Every entry in the listing below is to be output unchanged.

- Material for this exercise -
+ + +

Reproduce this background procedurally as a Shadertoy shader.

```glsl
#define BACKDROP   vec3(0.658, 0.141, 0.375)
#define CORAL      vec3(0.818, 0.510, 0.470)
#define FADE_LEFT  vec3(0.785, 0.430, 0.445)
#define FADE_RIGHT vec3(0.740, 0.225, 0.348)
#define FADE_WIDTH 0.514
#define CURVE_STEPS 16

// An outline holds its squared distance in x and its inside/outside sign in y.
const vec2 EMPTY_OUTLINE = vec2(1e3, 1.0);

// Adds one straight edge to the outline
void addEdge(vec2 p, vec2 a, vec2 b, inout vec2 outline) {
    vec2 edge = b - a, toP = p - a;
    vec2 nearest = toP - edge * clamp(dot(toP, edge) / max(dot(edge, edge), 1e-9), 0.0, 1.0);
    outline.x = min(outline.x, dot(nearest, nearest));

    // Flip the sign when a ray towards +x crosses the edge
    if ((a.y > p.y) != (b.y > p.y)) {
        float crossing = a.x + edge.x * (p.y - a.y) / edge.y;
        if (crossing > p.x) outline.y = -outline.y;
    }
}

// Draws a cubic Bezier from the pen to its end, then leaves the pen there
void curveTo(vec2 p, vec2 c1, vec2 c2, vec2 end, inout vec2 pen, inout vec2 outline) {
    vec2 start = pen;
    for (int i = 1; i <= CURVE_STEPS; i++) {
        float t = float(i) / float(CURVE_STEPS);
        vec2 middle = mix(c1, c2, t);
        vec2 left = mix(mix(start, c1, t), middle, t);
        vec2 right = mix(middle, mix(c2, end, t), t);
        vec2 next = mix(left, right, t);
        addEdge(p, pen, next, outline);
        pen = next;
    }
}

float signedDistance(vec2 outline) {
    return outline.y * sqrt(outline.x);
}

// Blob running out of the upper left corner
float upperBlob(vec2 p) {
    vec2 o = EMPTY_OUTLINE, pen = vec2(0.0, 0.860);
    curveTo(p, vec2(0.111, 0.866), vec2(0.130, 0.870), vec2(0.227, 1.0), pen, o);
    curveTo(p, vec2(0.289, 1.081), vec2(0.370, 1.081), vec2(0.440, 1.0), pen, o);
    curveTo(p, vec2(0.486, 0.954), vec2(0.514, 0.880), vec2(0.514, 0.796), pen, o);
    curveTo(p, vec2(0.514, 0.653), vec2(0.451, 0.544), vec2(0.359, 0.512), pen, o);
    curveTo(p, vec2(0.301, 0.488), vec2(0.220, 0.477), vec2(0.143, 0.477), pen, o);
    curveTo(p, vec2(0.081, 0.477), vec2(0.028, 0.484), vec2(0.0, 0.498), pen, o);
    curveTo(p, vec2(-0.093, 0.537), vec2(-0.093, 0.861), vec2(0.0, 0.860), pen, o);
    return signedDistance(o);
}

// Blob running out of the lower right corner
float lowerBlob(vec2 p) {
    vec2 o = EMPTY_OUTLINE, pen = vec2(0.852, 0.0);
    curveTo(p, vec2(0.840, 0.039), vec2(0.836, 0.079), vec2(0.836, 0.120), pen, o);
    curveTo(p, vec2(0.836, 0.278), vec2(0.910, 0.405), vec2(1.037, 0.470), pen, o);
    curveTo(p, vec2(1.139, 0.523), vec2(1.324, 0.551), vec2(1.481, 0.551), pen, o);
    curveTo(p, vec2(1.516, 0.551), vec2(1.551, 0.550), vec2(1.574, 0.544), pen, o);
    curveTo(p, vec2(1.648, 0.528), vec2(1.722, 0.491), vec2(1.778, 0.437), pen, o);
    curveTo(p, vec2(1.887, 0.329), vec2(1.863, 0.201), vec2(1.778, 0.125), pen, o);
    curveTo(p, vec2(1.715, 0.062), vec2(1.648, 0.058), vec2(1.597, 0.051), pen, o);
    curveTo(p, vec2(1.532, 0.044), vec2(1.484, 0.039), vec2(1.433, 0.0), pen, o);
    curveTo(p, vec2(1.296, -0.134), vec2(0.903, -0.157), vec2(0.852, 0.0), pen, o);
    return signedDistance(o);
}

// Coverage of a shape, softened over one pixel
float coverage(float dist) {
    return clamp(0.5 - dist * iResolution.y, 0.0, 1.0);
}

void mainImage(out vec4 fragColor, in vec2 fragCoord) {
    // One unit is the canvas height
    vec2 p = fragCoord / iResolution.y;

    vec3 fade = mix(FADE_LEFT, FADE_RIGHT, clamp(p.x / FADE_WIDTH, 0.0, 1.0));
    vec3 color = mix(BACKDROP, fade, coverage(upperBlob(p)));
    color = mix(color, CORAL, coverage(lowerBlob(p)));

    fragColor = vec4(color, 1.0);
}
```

+ + +

- Exercise response -
Reproduce this background procedurally as a Shadertoy shader.

```glsl
#define BACKDROP   vec3(0.658, 0.141, 0.375)
#define CORAL      vec3(0.818, 0.510, 0.470)
#define FADE_LEFT  vec3(0.785, 0.430, 0.445)
#define FADE_RIGHT vec3(0.740, 0.225, 0.348)
#define FADE_WIDTH 0.514
#define CURVE_STEPS 16

// An outline holds its squared distance in x and its inside/outside sign in y.
const vec2 EMPTY_OUTLINE = vec2(1e3, 1.0);

// Adds one straight edge to the outline
void addEdge(vec2 p, vec2 a, vec2 b, inout vec2 outline) {
    vec2 edge = b - a, toP = p - a;
    vec2 nearest = toP - edge * clamp(dot(toP, edge) / max(dot(edge, edge), 1e-9), 0.0, 1.0);
    outline.x = min(outline.x, dot(nearest, nearest));

    // Flip the sign when a ray towards +x crosses the edge
    if ((a.y > p.y) != (b.y > p.y)) {
        float crossing = a.x + edge.x * (p.y - a.y) / edge.y;
        if (crossing > p.x) outline.y = -outline.y;
    }
}

// Draws a cubic Bezier from the pen to its end, then leaves the pen there
void curveTo(vec2 p, vec2 c1, vec2 c2, vec2 end, inout vec2 pen, inout vec2 outline) {
    vec2 start = pen;
    for (int i = 1; i <= CURVE_STEPS; i++) {
        float t = float(i) / float(CURVE_STEPS);
        vec2 middle = mix(c1, c2, t);
        vec2 left = mix(mix(start, c1, t), middle, t);
        vec2 right = mix(middle, mix(c2, end, t), t);
        vec2 next = mix(left, right, t);
        addEdge(p, pen, next, outline);
        pen = next;
    }
}

float signedDistance(vec2 outline) {
    return outline.y * sqrt(outline.x);
}

// Blob running out of the upper left corner
float upperBlob(vec2 p) {
    vec2 o = EMPTY_OUTLINE, pen = vec2(0.0, 0.860);
    curveTo(p, vec2(0.111, 0.866), vec2(0.130, 0.870), vec2(0.227, 1.0), pen, o);
    curveTo(p, vec2(0.289, 1.081), vec2(0.370, 1.081), vec2(0.440, 1.0), pen, o);
    curveTo(p, vec2(0.486, 0.954), vec2(0.514, 0.880), vec2(0.514, 0.796), pen, o);
    curveTo(p, vec2(0.514, 0.653), vec2(0.451, 0.544), vec2(0.359, 0.512), pen, o);
    curveTo(p, vec2(0.301, 0.488), vec2(0.220, 0.477), vec2(0.143, 0.477), pen, o);
    curveTo(p, vec2(0.081, 0.477), vec2(0.028, 0.484), vec2(0.0, 0.498), pen, o);
    curveTo(p, vec2(-0.093, 0.537), vec2(-0.093, 0.861), vec2(0.0, 0.860), pen, o);
    return signedDistance(o);
}

// Blob running out of the lower right corner
float lowerBlob(vec2 p) {
    vec2 o = EMPTY_OUTLINE, pen = vec2(0.852, 0.0);
    curveTo(p, vec2(0.840, 0.039), vec2(0.836, 0.079), vec2(0.836, 0.120), pen, o);
    curveTo(p, vec2(0.836, 0.278), vec2(0.910, 0.405), vec2(1.037, 0.470), pen, o);
    curveTo(p, vec2(1.139, 0.523), vec2(1.324, 0.551), vec2(1.481, 0.551), pen, o);
    curveTo(p, vec2(1.516, 0.551), vec2(1.551, 0.550), vec2(1.574, 0.544), pen, o);
    curveTo(p, vec2(1.648, 0.528), vec2(1.722, 0.491), vec2(1.778, 0.437), pen, o);
    curveTo(p, vec2(1.887, 0.329), vec2(1.863, 0.201), vec2(1.778, 0.125), pen, o);
    curveTo(p, vec2(1.715, 0.062), vec2(1.648, 0.058), vec2(1.597, 0.051), pen, o);
    curveTo(p, vec2(1.532, 0.044), vec2(1.484, 0.039), vec2(1.433, 0.0), pen, o);
    curveTo(p, vec2(1.296, -0.134), vec2(0.903, -0.157), vec2(0.852, 0.0), pen, o);
    return signedDistance(o);
}

// Coverage of a shape, softened over one pixel
float coverage(float dist) {
    return clamp(0.5 - dist * iResolution.y, 0.0, 1.0);
}

void mainImage(out vec4 fragColor, in vec2 fragCoord) {
    // One unit is the canvas height
    vec2 p = fragCoord / iResolution.y;

    vec3 fade = mix(FADE_LEFT, FADE_RIGHT, clamp(p.x / FADE_WIDTH, 0.0, 1.0));
    vec3 color = mix(BACKDROP, fade, coverage(upperBlob(p)));
    color = mix(color, CORAL, coverage(lowerBlob(p)));

    fragColor = vec4(color, 1.0);
}
```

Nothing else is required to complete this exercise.